Data records:
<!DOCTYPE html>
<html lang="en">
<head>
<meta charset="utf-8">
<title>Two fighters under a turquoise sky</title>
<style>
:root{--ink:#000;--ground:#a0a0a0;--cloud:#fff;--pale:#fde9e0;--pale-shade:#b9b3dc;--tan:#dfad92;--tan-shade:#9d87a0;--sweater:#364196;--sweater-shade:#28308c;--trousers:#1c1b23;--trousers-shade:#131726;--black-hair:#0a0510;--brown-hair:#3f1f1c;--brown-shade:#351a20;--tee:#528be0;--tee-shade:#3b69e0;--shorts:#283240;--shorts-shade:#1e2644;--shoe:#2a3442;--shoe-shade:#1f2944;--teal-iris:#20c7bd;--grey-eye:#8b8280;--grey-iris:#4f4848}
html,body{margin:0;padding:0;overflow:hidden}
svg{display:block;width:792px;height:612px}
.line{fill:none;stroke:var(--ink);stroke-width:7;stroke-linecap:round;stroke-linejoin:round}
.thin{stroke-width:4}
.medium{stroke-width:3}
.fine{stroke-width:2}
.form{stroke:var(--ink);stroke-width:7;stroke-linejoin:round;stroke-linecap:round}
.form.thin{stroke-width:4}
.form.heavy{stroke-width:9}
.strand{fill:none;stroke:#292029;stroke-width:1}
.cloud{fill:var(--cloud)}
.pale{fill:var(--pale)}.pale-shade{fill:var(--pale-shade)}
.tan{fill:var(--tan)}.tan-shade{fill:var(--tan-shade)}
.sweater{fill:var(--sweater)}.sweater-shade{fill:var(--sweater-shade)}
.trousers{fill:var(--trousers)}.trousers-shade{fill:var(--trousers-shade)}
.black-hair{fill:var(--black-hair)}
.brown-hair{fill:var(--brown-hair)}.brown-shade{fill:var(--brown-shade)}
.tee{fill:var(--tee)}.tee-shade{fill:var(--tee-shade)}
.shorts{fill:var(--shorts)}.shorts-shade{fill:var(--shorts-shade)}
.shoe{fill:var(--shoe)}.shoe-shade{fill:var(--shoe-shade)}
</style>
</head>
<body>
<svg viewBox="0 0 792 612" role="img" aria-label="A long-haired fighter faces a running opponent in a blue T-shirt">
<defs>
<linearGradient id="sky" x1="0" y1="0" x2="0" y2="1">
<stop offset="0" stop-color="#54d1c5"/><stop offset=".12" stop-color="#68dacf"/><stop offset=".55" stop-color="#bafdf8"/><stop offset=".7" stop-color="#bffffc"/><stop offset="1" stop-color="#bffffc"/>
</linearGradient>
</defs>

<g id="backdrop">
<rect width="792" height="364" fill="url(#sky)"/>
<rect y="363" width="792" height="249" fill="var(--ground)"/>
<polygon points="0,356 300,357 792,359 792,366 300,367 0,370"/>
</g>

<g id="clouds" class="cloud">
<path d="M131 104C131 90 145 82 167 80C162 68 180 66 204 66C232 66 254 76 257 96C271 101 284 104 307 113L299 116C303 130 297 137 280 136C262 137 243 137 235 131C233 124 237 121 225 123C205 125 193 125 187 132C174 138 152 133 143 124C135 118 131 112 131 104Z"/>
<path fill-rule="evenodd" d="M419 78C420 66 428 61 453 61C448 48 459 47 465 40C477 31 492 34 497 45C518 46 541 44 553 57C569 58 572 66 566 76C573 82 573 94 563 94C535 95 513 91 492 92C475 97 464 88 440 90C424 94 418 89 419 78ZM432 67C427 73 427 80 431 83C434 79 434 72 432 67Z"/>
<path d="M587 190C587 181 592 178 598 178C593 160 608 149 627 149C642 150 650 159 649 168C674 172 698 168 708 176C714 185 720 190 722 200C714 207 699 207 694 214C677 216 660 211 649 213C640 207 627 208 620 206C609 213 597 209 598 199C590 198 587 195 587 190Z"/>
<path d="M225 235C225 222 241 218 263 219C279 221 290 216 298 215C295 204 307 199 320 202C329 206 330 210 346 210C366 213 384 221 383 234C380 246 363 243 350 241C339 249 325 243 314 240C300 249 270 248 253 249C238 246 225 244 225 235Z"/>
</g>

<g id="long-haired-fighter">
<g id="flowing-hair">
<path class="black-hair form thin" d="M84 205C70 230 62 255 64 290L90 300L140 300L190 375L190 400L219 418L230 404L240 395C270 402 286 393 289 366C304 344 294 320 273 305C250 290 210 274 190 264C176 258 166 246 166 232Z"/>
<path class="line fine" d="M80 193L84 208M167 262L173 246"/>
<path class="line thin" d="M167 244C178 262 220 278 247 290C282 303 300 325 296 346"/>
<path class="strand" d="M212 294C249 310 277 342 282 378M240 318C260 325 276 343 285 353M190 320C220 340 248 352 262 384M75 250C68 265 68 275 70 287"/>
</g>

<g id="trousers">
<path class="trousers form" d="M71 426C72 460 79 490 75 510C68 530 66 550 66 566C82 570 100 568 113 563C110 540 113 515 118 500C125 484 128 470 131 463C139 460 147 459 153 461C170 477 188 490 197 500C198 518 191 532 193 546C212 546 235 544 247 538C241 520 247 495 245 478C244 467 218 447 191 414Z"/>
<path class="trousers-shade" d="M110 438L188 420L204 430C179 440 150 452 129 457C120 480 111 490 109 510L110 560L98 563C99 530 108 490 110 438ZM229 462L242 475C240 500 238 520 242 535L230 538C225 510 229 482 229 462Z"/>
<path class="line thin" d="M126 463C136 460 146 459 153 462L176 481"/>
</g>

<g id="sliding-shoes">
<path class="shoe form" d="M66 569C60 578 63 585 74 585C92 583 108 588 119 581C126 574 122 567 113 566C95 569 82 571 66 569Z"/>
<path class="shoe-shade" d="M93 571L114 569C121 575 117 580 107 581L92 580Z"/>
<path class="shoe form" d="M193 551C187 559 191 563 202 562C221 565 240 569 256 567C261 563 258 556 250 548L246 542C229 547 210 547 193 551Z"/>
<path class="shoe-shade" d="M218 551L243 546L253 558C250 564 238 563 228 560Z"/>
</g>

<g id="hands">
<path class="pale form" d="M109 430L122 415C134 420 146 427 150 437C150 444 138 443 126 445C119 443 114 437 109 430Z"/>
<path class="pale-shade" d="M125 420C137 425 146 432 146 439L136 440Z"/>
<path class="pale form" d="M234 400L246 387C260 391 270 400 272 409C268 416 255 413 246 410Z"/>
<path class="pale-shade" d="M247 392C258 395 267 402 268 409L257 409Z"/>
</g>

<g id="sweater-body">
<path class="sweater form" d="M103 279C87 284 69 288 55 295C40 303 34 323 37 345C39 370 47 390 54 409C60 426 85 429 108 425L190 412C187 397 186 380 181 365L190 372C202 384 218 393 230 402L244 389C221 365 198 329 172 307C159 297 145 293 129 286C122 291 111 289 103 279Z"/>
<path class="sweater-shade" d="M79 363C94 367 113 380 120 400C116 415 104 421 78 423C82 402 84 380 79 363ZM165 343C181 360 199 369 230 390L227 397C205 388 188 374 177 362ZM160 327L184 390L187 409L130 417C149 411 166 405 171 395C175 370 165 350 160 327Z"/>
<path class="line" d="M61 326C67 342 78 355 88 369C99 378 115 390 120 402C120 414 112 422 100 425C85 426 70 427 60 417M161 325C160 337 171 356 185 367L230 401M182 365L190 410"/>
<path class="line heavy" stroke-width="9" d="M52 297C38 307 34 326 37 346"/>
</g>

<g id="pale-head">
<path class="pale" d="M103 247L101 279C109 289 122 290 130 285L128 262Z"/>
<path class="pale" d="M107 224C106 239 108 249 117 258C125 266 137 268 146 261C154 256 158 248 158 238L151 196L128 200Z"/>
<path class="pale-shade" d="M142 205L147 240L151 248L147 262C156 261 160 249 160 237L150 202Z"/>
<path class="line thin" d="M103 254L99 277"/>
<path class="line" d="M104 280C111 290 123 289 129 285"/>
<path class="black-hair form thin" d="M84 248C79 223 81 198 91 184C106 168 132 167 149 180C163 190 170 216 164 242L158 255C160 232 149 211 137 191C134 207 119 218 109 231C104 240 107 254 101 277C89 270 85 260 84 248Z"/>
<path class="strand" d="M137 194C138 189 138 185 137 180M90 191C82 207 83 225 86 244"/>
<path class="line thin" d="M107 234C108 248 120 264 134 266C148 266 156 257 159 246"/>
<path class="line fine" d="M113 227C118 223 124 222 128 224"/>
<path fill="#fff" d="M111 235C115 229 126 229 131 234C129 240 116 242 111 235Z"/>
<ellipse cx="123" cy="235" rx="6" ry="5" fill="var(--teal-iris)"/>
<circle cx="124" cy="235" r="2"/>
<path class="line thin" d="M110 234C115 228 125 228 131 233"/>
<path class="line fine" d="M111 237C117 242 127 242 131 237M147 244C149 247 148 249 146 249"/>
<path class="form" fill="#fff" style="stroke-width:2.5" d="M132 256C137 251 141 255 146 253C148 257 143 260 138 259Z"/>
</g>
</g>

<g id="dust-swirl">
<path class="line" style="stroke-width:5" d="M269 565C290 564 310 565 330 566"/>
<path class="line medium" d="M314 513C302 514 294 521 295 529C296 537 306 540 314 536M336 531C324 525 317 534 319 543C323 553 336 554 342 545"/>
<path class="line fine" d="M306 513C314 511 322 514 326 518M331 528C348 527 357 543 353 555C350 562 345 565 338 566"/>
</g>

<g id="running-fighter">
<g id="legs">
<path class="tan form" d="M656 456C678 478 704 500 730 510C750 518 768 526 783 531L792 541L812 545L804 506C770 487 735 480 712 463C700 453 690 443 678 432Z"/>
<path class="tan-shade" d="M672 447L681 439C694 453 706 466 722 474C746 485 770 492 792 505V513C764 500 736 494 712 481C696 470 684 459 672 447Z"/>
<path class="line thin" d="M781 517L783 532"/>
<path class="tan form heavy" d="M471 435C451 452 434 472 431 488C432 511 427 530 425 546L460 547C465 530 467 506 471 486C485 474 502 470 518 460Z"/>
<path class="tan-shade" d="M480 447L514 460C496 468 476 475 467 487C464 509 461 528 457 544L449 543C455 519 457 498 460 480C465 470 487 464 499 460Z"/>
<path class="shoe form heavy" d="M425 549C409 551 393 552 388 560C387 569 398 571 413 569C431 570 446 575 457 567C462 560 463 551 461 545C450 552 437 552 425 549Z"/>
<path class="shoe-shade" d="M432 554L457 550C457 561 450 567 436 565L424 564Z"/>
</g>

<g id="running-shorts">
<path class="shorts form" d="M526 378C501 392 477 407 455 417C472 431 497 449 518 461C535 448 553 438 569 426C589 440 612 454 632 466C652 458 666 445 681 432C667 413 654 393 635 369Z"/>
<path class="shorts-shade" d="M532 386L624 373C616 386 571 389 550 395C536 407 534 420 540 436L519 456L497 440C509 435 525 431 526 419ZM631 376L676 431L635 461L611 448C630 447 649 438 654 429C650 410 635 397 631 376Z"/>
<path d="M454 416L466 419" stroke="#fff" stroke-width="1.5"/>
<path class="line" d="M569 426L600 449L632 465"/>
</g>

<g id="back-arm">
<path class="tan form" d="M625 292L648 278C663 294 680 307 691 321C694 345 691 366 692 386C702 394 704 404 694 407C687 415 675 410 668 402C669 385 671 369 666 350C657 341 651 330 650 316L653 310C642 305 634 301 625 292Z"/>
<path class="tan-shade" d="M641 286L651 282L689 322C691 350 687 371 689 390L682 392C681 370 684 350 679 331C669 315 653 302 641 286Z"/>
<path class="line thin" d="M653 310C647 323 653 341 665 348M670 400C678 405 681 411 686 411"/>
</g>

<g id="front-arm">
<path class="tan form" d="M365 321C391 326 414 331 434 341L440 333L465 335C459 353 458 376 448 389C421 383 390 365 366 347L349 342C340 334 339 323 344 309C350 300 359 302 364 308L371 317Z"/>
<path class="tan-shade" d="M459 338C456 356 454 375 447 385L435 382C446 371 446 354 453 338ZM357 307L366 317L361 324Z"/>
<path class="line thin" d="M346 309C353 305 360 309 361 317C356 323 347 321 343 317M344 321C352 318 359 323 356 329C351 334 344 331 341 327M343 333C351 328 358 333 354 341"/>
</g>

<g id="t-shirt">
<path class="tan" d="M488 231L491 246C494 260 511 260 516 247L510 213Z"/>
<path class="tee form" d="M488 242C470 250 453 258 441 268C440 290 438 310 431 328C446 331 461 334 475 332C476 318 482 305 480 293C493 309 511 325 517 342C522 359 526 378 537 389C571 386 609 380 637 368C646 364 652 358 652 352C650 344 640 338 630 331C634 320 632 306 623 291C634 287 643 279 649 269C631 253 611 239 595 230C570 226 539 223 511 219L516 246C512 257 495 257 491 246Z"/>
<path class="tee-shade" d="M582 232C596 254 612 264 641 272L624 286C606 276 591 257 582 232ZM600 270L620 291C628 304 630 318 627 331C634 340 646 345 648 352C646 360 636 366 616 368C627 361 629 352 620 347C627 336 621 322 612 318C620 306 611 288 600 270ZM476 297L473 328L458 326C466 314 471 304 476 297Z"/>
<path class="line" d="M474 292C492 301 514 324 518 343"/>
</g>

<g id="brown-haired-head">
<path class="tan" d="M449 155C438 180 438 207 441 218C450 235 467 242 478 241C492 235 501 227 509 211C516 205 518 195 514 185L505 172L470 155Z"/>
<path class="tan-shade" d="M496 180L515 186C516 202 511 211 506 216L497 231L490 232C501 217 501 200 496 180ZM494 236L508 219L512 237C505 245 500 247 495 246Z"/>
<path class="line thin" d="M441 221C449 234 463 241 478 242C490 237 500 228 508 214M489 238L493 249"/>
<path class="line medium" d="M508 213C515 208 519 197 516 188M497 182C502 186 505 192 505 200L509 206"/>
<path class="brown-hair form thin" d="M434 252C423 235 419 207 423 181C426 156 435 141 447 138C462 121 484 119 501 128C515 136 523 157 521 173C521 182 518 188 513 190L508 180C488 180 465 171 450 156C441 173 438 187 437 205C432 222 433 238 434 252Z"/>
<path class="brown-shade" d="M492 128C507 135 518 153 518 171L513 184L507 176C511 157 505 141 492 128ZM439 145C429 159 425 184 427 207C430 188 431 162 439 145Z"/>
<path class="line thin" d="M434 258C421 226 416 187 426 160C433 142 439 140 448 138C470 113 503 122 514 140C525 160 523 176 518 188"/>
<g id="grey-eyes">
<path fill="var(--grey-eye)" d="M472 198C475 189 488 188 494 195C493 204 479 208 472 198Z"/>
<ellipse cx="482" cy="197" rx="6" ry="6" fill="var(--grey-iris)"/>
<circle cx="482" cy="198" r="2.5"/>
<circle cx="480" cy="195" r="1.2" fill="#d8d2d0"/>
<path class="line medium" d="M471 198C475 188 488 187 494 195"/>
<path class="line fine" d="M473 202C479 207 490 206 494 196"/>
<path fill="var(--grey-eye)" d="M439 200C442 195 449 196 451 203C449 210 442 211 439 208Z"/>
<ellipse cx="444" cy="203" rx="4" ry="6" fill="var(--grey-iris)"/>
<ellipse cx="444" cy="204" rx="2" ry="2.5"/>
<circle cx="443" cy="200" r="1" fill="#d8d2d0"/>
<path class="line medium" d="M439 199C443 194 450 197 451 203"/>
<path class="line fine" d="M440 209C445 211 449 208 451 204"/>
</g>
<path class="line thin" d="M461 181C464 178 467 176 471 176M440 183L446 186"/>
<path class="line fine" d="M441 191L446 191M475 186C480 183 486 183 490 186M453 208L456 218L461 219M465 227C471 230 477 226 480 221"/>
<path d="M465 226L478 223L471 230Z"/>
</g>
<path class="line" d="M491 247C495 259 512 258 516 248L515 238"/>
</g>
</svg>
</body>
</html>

> _WORK REQUIRED_: Look through the entries above and say how many lines hold the word "height", giving the number alone.

> _COMPLETED TASK_: 3